This week is Advocacy Awareness Week 2022 (#AAW22) and to demonstrate how advocacy supports your rights, each day will shine a light on an element of the Human Rights Act. The week-long campaign, which is now in its fifth year, is coordinated by the National Development Team for Inclusion (NDTi) and this year is supported by The British Institute of Human Rights and advocacy providers across the UK. The Advocacy Project is proud to be supporting the week.
Human rights are basic rights everyone can expect, and public authorities have a legal duty to respect and protect them. Protecting Human Rights should run through the care and support services you receive and make sure you’re involved in decisions about your care.
But what happens if you find it harder to express your views and communicate your wishes? In certain circumstances you can access the support of an independent advocate. Advocates have a key role in supporting people to understand their human rights, ensuring these are respected and upheld by public bodies and raising concerns and challenges when they are under threat or at risk. Advocates are there to listen to what’s important to you, support you to understand your rights and help you to communicate your views and wishes to health and care providers and others.
One important human right is the ‘Right to Liberty’. Recent work by one of our advocates highlights the importance of advocacy support for making sure the least restrictive option is applied for a person’s care. James had been referred to Stuart*, an 82-year-old detained at an older adults’ mental health ward under section 3 of the Mental Health Act 1983. The hospital ward had applied for a Deprivation of Liberty Safeguards authorisation, which was granted. This meant Stuart was unable to return to his extra-care housing flat as he wished. James, however, felt that Stuart did have capacity in relation to his hospital arrangements. Through their work together, Stuart was able to advocate for a re-assessment of his capacity and finally able to have his wishes to leave the ward fulfilled.

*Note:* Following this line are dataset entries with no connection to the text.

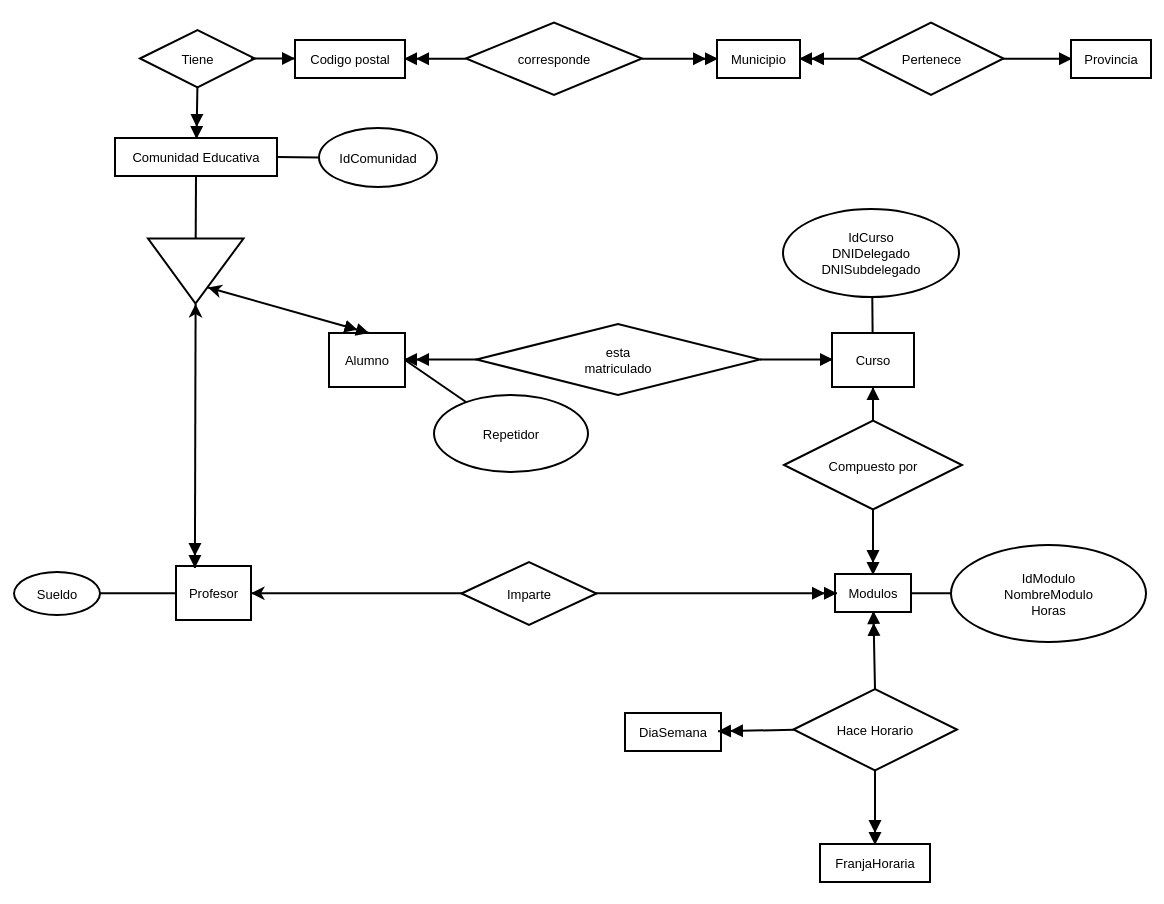
<!DOCTYPE html>
<html lang="es">
<head>
<meta charset="utf-8">
<title>Diagrama entidad-relación</title>
<style>
:root { --ink: #000; --paper: #fff; --stroke: 2px; }
* { box-sizing: border-box; }
html, body { margin: 0; background: var(--paper); }
.diagram {
  position: relative; width: 1164px; height: 904px; overflow: hidden;
  background: var(--paper); color: var(--ink);
  font: 13px/16px "Liberation Sans", Arial, sans-serif;
}
.entity, .attribute, .relation {
  position: absolute; left: var(--x); top: var(--y); width: var(--w); height: var(--h);
  display: flex; align-items: center; justify-content: center;
  padding-top: 2px; text-align: center; white-space: nowrap;
}
.entity, .attribute { border: var(--stroke) solid var(--ink); background: var(--paper); }
.attribute { border-radius: 50%; }
.shapes { position: absolute; left: 0; top: 0; }
.connectors, .outlines { fill: none; stroke: var(--ink); stroke-width: var(--stroke); stroke-miterlimit: 10; }
.one { marker-end: url(#one); }
.many { marker-end: url(#many); }
.subtype { marker-start: url(#notched); marker-end: url(#many); }
.notched { marker-end: url(#notched); }
marker path { fill: var(--ink); stroke: none; }
</style>
</head>
<body>
<main class="diagram">
  <div class="entity" style="--x:294px;--y:39px;--w:112px;--h:40px">Codigo postal</div>
  <div class="entity" style="--x:716px;--y:39px;--w:85px;--h:40px">Municipio</div>
  <div class="entity" style="--x:1070px;--y:39px;--w:82px;--h:40px">Provincia</div>
  <div class="entity" style="--x:114px;--y:137px;--w:164px;--h:40px">Comunidad Educativa</div>
  <div class="entity" style="--x:328px;--y:332px;--w:78px;--h:56px">Alumno</div>
  <div class="entity" style="--x:831px;--y:332px;--w:84px;--h:56px">Curso</div>
  <div class="entity" style="--x:175px;--y:565px;--w:77px;--h:56px">Profesor</div>
  <div class="entity" style="--x:834px;--y:573px;--w:78px;--h:40px">Modulos</div>
  <div class="entity" style="--x:624px;--y:712px;--w:98px;--h:40px">DiaSemana</div>
  <div class="entity" style="--x:819px;--y:843px;--w:112px;--h:40px">FranjaHoraria</div>

  <div class="attribute" style="--x:318px;--y:127px;--w:120px;--h:61px">IdComunidad</div>
  <div class="attribute" style="--x:782px;--y:208px;--w:178px;--h:90px">IdCurso<br>DNIDelegado<br>DNISubdelegado</div>
  <div class="attribute" style="--x:433px;--y:394px;--w:156px;--h:79px">Repetidor</div>
  <div class="attribute" style="--x:13px;--y:571px;--w:88px;--h:45px">Sueldo</div>
  <div class="attribute" style="--x:950px;--y:544px;--w:197px;--h:99px">IdModulo<br>NombreModulo<br>Horas</div>

  <svg class="shapes" width="1164" height="904" viewBox="0 0 1164 904" aria-hidden="true">
    <defs>
      <marker id="one" markerUnits="userSpaceOnUse" markerWidth="13" markerHeight="14" refX="13" refY="7" orient="auto">
        <path d="M0 0.5 13 7 0 13.5Z"/>
      </marker>
      <marker id="many" markerUnits="userSpaceOnUse" markerWidth="25" markerHeight="14" refX="25" refY="7" orient="auto">
        <path d="M0 0.5 13 7 0 13.5ZM12 0.5 25 7 12 13.5Z"/>
      </marker>
      <marker id="notched" markerUnits="userSpaceOnUse" markerWidth="14" markerHeight="14" refX="14" refY="7" orient="auto-start-reverse">
        <path d="M0 0 14 7 0 14 4 7Z"/>
      </marker>
    </defs>
    <g class="outlines">
      <polygon points="140,58.5 197.5,30 255,58.5 197.5,87.5"/>
      <polygon points="466,58.5 554,22.5 642,58.5 554,95"/>
      <polygon points="859,58.5 931,22.5 1003.5,58.5 931,95"/>
      <polygon points="148,238.5 243.5,238.5 195.5,303.5"/>
      <polygon points="476.5,359.5 618,324 760,359.5 618,395"/>
      <polygon points="784,465 873,420.5 962,465 873,509.5"/>
      <polygon points="461.5,593.5 529,562 596.5,593.5 529,625"/>
      <polygon points="793.5,729.5 875,689 957,729.5 875,770.5"/>
    </g>
    <g class="connectors">
      <line class="one" x1="251" y1="58.5" x2="295" y2="58.5"/>
      <line class="many" x1="197.4" y1="87" x2="196.5" y2="139"/>
      <line class="many" x1="466" y1="58.7" x2="404" y2="58.7"/>
      <line class="many" x1="642" y1="58.7" x2="718" y2="58.7"/>
      <line class="many" x1="859" y1="58.7" x2="799" y2="58.7"/>
      <line class="one" x1="1003" y1="58.7" x2="1072" y2="58.7"/>
      <line x1="277" y1="157" x2="319" y2="157.6"/>
      <line x1="196" y1="177" x2="195.7" y2="238"/>
      <line class="subtype" x1="208" y1="287.5" x2="369" y2="333"/>
      <line class="subtype" x1="195.6" y1="304" x2="194.9" y2="568"/>
      <line class="many" x1="477" y1="359.5" x2="404" y2="359.5"/>
      <line class="one" x1="760" y1="359.5" x2="833" y2="359.5"/>
      <line x1="405" y1="360" x2="466" y2="402"/>
      <line x1="872.3" y1="297" x2="872.6" y2="332"/>
      <line class="one" x1="873" y1="421" x2="873" y2="387"/>
      <line class="many" x1="873" y1="509" x2="873" y2="575"/>
      <line x1="100" y1="593.3" x2="176" y2="593.3"/>
      <line class="notched" x1="462" y1="593.3" x2="251" y2="593.3"/>
      <line class="many" x1="596" y1="593.3" x2="837" y2="593.3"/>
      <line x1="911" y1="593.3" x2="951" y2="593.3"/>
      <line class="many" x1="875" y1="689" x2="873.4" y2="611"/>
      <line class="many" x1="794" y1="729.8" x2="718" y2="731.2"/>
      <line class="many" x1="875" y1="770" x2="875" y2="845"/>
    </g>
  </svg>

  <div class="relation" style="--x:140px;--y:30px;--w:115px;--h:57px">Tiene</div>
  <div class="relation" style="--x:466px;--y:22px;--w:176px;--h:73px">corresponde</div>
  <div class="relation" style="--x:859px;--y:22px;--w:145px;--h:73px">Pertenece</div>
  <div class="relation" style="--x:476px;--y:324px;--w:284px;--h:71px">esta<br>matriculado</div>
  <div class="relation" style="--x:784px;--y:421px;--w:178px;--h:89px">Compuesto por</div>
  <div class="relation" style="--x:461px;--y:562px;--w:136px;--h:63px">Imparte</div>
  <div class="relation" style="--x:793px;--y:689px;--w:164px;--h:82px">Hace Horario</div>
</main>
</body>
</html>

*Name changed to protect individual’s identity.
Join the conversation on social media using the following hashtags: #AAW22 #HearMyVoice #HumanRightsAdvocacy #AdvocacyinAction
How to find support
The Advocacy Project helps people speak up and make decisions about their health, wellbeing and social care. We’re here to make sure people across all ages and care groups can understand their rights, make effective choices about their lives and voice their concerns.
Some of the ways we do this include:
- advocacy services that make sure people can express their wishes when decisions are being made about their care or wellbeing
- user involvement projects that help organisations improve what they offer by listening to people who use their services
- local Healthwatch organisations (Brent, RBKC and Westminster), which act as health and social care champions for the areas they serve and give people a direct channel to share their feedback
- innovative Personal Health Budget projects that allow people to access items and services to improve their wellbeing.
Our services are independent, confidential, and free to those receiving them. Together, our teams are standing up for essential rights and supporting people to have a say on the issues that matter to them.